◆ Description of the task ◆
Write out word for word each line from the top of the material through the line that has "131C362 115 395". Pictures do not go in.
= = = = =
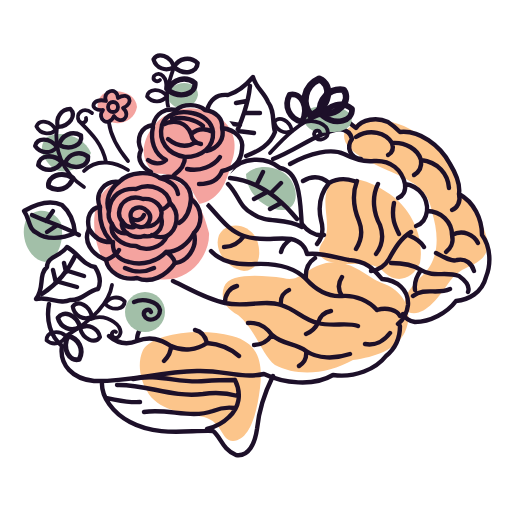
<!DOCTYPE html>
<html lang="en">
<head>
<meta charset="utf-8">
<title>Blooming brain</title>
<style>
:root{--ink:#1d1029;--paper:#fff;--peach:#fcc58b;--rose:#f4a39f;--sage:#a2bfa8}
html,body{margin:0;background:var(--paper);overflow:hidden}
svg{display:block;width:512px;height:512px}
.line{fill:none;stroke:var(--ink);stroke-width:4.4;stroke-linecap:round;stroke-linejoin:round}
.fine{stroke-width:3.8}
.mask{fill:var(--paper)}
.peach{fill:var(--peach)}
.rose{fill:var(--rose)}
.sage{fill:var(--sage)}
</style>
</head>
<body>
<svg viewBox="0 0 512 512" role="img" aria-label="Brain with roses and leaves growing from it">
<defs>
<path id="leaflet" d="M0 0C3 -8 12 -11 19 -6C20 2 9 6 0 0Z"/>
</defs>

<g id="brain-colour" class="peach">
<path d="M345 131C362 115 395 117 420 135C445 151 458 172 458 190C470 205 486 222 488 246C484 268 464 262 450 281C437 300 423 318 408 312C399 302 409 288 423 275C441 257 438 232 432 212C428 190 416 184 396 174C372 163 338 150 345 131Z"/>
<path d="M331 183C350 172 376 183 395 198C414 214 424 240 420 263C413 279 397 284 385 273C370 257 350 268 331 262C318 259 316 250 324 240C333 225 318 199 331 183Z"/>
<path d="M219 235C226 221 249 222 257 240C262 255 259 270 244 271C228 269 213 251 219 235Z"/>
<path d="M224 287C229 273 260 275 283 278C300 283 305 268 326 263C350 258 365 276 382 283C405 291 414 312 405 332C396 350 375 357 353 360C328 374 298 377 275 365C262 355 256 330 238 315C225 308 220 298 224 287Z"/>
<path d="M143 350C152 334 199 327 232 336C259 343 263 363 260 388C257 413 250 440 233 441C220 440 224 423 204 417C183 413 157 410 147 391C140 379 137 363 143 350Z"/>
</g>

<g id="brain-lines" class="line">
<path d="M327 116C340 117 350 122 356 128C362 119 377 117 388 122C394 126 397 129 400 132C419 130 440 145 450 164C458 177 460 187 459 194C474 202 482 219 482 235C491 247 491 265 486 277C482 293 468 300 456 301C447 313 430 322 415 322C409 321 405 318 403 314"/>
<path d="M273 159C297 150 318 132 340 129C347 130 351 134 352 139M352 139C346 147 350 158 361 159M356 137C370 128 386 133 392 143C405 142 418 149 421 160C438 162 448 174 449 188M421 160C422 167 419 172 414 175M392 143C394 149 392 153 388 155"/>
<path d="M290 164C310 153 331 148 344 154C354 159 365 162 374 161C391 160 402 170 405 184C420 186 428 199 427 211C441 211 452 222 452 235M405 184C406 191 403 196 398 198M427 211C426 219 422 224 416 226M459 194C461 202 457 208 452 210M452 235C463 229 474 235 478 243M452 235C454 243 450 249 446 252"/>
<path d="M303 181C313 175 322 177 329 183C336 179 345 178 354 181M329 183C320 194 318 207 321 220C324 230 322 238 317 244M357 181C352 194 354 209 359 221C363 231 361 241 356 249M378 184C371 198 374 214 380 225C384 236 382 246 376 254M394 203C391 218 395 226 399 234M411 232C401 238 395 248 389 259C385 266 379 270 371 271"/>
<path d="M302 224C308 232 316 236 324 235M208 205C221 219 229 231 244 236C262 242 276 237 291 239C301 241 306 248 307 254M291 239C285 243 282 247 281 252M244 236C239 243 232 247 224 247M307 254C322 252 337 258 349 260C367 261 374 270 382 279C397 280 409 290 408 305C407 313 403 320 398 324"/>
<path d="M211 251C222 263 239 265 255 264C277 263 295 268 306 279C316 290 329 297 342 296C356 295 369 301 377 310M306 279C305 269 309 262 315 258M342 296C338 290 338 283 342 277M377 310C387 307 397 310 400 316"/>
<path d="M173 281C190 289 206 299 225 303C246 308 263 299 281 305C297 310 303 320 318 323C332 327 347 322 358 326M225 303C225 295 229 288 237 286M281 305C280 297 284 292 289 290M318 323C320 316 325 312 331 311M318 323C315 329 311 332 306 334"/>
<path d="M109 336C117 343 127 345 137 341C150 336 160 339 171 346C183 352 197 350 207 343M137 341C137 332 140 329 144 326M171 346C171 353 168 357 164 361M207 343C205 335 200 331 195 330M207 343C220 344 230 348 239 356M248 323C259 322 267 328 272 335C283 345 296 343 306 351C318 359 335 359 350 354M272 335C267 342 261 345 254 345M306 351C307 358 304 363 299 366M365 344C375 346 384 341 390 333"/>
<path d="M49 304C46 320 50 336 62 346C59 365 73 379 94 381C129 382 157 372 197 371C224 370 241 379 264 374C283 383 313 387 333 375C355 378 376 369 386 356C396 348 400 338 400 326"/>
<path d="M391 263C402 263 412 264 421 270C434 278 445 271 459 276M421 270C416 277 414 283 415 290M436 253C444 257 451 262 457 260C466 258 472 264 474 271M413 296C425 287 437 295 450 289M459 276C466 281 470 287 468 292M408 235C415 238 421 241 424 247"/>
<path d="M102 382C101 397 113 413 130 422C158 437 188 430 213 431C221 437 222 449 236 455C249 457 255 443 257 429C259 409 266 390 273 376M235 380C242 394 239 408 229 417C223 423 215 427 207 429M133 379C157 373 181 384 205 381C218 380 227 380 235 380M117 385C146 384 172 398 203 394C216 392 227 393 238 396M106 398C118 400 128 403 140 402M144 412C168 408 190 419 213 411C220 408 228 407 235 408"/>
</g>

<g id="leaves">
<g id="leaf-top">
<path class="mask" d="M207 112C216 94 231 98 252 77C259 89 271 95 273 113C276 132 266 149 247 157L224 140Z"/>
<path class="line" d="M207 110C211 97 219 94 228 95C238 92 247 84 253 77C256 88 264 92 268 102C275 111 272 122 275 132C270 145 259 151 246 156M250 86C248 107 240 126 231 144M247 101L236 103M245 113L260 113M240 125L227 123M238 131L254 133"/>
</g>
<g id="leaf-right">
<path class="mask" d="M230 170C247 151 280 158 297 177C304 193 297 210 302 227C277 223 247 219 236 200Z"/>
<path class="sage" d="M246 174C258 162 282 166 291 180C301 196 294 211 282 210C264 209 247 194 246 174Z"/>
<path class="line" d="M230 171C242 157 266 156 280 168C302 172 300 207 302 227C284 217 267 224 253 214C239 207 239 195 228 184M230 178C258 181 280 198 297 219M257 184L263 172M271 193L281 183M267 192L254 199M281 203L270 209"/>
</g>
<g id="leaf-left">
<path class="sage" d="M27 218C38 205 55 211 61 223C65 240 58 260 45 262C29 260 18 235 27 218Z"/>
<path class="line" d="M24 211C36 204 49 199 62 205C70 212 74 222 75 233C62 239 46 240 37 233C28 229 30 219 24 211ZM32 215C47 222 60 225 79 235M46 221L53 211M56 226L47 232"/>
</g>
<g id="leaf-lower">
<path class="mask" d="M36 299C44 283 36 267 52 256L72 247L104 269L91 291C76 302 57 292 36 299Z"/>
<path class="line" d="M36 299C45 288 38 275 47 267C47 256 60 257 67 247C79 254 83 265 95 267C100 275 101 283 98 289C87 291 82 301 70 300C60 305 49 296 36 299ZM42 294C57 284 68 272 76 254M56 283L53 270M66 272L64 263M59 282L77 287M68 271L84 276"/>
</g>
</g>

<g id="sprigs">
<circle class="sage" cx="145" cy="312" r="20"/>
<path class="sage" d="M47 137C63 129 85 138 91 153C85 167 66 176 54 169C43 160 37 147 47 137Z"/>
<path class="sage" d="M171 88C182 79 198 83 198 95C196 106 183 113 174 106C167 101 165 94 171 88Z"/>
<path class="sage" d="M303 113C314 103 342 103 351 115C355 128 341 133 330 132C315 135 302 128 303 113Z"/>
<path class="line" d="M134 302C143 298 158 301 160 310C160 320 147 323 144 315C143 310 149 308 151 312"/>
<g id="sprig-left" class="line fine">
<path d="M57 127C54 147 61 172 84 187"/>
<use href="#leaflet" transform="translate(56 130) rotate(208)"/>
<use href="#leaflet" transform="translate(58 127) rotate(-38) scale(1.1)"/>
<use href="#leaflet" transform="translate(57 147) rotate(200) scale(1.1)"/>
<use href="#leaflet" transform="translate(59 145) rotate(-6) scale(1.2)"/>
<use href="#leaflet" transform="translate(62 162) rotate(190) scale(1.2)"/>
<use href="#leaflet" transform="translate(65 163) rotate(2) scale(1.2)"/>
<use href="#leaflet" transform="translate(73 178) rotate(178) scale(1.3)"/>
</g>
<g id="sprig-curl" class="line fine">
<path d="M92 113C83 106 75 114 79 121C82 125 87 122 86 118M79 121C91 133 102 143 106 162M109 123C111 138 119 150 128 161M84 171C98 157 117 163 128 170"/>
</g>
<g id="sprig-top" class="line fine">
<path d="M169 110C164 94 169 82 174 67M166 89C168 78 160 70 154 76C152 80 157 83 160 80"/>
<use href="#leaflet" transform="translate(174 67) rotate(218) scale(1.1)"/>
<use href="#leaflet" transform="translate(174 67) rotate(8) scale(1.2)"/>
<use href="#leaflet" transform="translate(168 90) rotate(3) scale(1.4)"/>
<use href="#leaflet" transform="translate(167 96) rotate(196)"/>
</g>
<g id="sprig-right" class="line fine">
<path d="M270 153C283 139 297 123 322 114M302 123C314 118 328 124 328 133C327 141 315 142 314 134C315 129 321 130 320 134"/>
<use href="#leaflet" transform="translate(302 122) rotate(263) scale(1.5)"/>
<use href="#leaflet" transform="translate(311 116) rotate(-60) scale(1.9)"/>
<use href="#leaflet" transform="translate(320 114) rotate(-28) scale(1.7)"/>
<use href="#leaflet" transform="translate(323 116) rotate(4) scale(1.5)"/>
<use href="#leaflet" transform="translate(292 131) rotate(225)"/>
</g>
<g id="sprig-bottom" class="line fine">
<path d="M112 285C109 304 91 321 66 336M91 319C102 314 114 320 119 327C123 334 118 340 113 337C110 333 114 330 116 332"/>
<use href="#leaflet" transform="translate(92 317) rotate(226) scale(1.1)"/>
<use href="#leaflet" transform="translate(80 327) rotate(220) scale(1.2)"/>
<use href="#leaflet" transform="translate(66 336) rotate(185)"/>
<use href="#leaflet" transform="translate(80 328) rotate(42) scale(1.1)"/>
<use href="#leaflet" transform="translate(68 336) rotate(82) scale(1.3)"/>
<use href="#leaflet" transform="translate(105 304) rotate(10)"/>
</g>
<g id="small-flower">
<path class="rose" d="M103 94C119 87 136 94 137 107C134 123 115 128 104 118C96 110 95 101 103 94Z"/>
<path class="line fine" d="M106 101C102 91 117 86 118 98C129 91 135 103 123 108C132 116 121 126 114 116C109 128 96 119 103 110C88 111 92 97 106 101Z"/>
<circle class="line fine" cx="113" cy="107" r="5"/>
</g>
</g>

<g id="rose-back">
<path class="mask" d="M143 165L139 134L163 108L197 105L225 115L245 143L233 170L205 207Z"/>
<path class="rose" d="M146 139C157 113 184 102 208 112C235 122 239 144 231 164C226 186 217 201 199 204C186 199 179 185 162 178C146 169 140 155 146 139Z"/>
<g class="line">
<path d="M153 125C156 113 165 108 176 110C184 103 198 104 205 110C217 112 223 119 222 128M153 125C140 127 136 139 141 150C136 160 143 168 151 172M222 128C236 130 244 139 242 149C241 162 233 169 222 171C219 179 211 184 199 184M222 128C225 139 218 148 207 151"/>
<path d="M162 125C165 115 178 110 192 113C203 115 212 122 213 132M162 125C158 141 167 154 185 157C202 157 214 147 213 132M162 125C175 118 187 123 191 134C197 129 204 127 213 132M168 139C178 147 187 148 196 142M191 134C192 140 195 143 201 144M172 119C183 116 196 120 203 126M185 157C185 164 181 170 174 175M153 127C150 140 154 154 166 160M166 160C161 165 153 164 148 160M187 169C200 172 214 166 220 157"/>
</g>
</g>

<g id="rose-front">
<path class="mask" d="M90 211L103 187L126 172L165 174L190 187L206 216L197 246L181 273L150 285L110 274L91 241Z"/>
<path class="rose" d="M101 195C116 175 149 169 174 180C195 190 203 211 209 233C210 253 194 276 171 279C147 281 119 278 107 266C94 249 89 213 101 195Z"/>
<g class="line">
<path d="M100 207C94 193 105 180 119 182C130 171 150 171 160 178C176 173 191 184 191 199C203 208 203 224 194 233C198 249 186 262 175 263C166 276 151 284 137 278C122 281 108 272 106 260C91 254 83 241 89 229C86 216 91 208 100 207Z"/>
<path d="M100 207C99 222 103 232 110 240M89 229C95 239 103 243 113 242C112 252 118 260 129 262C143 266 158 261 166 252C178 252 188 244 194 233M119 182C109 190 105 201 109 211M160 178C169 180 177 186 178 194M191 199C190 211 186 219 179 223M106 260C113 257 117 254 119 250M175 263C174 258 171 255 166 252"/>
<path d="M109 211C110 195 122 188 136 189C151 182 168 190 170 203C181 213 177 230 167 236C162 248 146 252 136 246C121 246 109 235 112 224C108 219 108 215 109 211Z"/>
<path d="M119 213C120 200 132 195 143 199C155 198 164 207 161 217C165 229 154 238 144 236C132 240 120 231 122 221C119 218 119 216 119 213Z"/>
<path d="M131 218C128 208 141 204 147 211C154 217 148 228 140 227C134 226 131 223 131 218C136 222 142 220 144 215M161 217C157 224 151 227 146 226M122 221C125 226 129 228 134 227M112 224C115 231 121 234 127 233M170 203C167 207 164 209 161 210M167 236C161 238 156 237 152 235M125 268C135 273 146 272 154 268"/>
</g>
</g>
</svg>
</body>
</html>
= = = = =
◆ Result of the task ◆
<!DOCTYPE html>
<html lang="en">
<head>
<meta charset="utf-8">
<title>Blooming brain</title>
<style>
:root{--ink:#1d1029;--paper:#fff;--peach:#fcc58b;--rose:#f4a39f;--sage:#a2bfa8}
html,body{margin:0;background:var(--paper);overflow:hidden}
svg{display:block;width:512px;height:512px}
.line{fill:none;stroke:var(--ink);stroke-width:4.4;stroke-linecap:round;stroke-linejoin:round}
.fine{stroke-width:3.8}
.mask{fill:var(--paper)}
.peach{fill:var(--peach)}
.rose{fill:var(--rose)}
.sage{fill:var(--sage)}
</style>
</head>
<body>
<svg viewBox="0 0 512 512" role="img" aria-label="Brain with roses and leaves growing from it">
<defs>
<path id="leaflet" d="M0 0C3 -8 12 -11 19 -6C20 2 9 6 0 0Z"/>
</defs>

<g id="brain-colour" class="peach">
<path d="M345 131C362 115 395 117 420 135C445 151 458 172 458 190C470 205 486 222 488 246C484 268 464 262 450 281C437 300 423 318 408 312C399 302 409 288 423 275C441 257 438 232 432 212C428 190 416 184 396 174C372 163 338 150 345 131Z"/>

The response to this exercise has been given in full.